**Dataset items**

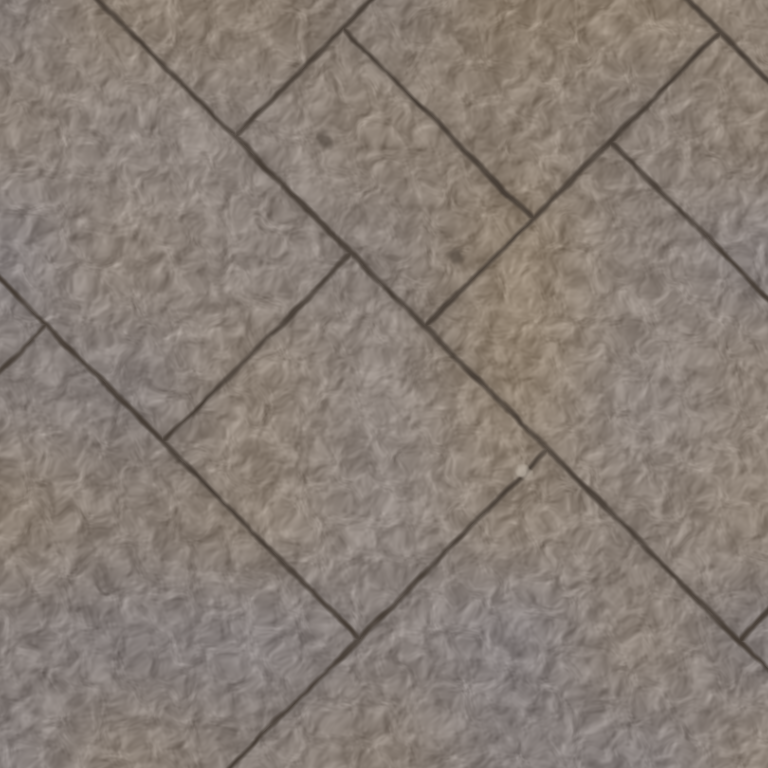
Write a Shadertoy shader that draws this texture.

```glsl
// Diagonal paving of large brushed stone slabs with thin, worn dark joints.

const vec3 STONE = vec3(0.540, 0.500, 0.470);
const vec3 JOINT = vec3(0.270, 0.235, 0.205);
const vec3 CHIP = vec3(0.74, 0.70, 0.65);
const vec3 WARM_SHIFT = vec3(0.016, 0.002, -0.026);
const float JOINT_HALF_WIDTH = 0.0027;
const float JOINT_SOFTNESS = 0.0022;
const float JOINT_WOBBLE = 0.0055;
const float GRAIN_CONTRAST = 0.21;
const float RELIEF_CONTRAST = 0.14;
const float SLAB_VARIATION = 0.016;
const float CLOUDING = 0.05;

// Joint positions: ALONG runs down to the right, ACROSS runs up to the right.
const float MAIN_ACROSS = 0.128;
const float LOWER_ACROSS = -0.363;
const float NARROW_ACROSS = 0.409;
const float WIDE_ACROSS = 0.611;
const float CORNER_ACROSS = 0.896;
const float FIRST_ALONG = 0.484;
const float SECOND_ALONG = 0.788;
const float THIRD_ALONG = 0.979;
const float FOURTH_ALONG = 1.299;
const float LAST_ALONG = 1.797;

float hash(vec2 cell) {
    uvec2 q = uvec2(ivec2(floor(cell)) + 32768) * uvec2(1597u, 3571u);
    uint n = (q.x ^ (q.y << 7u)) * 747796u + 28913u;
    n = (n ^ (n >> 15u)) * 2246822u + q.y;
    n = (n ^ (n >> 13u)) * 3266489u;
    return float((n ^ (n >> 16u)) & 65535u) / 65535.0;
}

float noise(vec2 p) {
    vec2 i = floor(p), f = fract(p);
    f = f * f * (3.0 - 2.0 * f);
    return mix(mix(hash(i), hash(i + vec2(1, 0)), f.x),
               mix(hash(i + vec2(0, 1)), hash(i + vec2(1, 1)), f.x), f.y);
}

float fbm(vec2 p) {
    float sum = 0.0, weight = 0.5;
    for (int i = 0; i < 3; i++) {
        sum += weight * noise(p);
        p = mat2(0.8, 0.6, -0.6, 0.8) * p * 1.9 + 17.3;
        weight *= 0.55;
    }
    return sum;
}

mat2 rotation(float angle) {
    float c = cos(angle), s = sin(angle);
    return mat2(c, -s, s, c);
}

// Narrows a range to the side of the cut that holds x.
bool beyond(float x, float cut, inout vec2 range) {
    if (x > cut) range.x = cut; else range.y = cut;
    return x > cut;
}

// Splits the plane into slabs: x is the distance to the nearest joint, y a slab seed.
vec2 slabAt(vec2 p) {
    float a = p.x + 1.0 - p.y, b = p.x - 1.0 + p.y;
    vec2 along = vec2(-2.0, 4.0), across = vec2(-3.0, 3.0);
    if (beyond(b, MAIN_ACROSS, across)) {
        if (!beyond(b, CORNER_ACROSS, across)) {
            if (beyond(a, THIRD_ALONG, along)) {
                if (!beyond(a, LAST_ALONG, along)) beyond(b, WIDE_ACROSS, across);
            } else if (beyond(a, FIRST_ALONG, along)) {
                beyond(b, NARROW_ACROSS, across);
            }
        }
    } else if (!beyond(a, FOURTH_ALONG, along)) {
        if (beyond(b, LOWER_ACROSS, across)) beyond(a, SECOND_ALONG, along);
        else beyond(a, FIRST_ALONG, along);
    }
    float edge = min(min(a - along.x, along.y - a), min(b - across.x, across.y - b));
    return vec2(edge * 0.7071, hash(vec2(along.x, across.x) * 100.0));
}

// Short curled fibres pressed into the stone.
float fibres(vec2 p, float angle) {
    vec2 curl = vec2(noise(p * 42.0), noise(p * 42.0 + 61.0)) - 0.5;
    return fbm(rotation(angle) * (p + 0.016 * curl) * vec2(62.0, 62.0) * 1.0
               * mat2(1.0, 0.0, 0.0, 1.0));
}

float spot(vec2 p, vec2 center, float radius) {
    float ragged = radius * (0.6 + 0.8 * noise(p * 130.0));
    return 1.0 - smoothstep(0.3 * ragged, 1.3 * ragged, length(p - center));
}

void mainImage(out vec4 fragColor, in vec2 fragCoord) {
    vec2 p = fragCoord / iResolution.y;
    float pixel = 1.0 / iResolution.y;

    vec2 wobble = vec2(fbm(p * 32.0), fbm(p * 32.0 + 40.0)) - 0.45;
    vec2 slab = slabAt(p + JOINT_WOBBLE * wobble);

    // Grain and side-lit relief
    float angle = 0.9 + 0.7 * (slab.y - 0.5);
    float height = fibres(p, angle);
    float lit = height - fibres(p + vec2(-0.004, 0.003), angle);
    vec2 brushed = rotation(angle) * p * vec2(1.0, 1.0);
    float streak = noise(brushed * vec2(75.0, 190.0)) - 0.5;
    float tone = GRAIN_CONTRAST * (height - 0.46) + RELIEF_CONTRAST * lit + 0.045 * streak;
    tone += SLAB_VARIATION * (slab.y - 0.5) + CLOUDING * (fbm(p * 5.0 + 9.0) - 0.46);

    // Warm staining near the top and beside the right-hand slab's corner
    float warm = 0.6 * smoothstep(0.65, 1.0, p.y) + 0.9 * exp(-18.0 * dot(p - vec2(0.75, 0.64), p - vec2(0.75, 0.64)));
    warm += 1.6 * (noise(p * 6.0 + 3.0) - 0.6);
    vec3 color = STONE + tone + WARM_SHIFT * warm;

    // Worn joints with a soft dirty margin
    float wear = noise(p * 26.0 + 5.0);
    float width = JOINT_HALF_WIDTH * (0.55 + 0.8 * wear);
    float joint = 1.0 - smoothstep(width - JOINT_SOFTNESS, width + JOINT_SOFTNESS + pixel, slab.x);
    color *= 1.0 - 0.13 * exp(-slab.x / 0.007);
    color = mix(color, JOINT, joint * (0.6 + 0.4 * noise(p * 55.0)));

    // Two dark stains and a pale chip on a joint
    float stain = max(spot(p, vec2(0.423, 0.817), 0.012), spot(p, vec2(0.595, 0.667), 0.011));
    color = mix(color, JOINT, 0.5 * stain);
    color = mix(color, CHIP, 0.8 * spot(p, vec2(0.681, 0.385), 0.010));

    fragColor = vec4(color, 1.0);
}
```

**Instructions to follow**
Above are some records. Report the number of their lines that include "fibres", and add nothing else.

**Output for this task**
4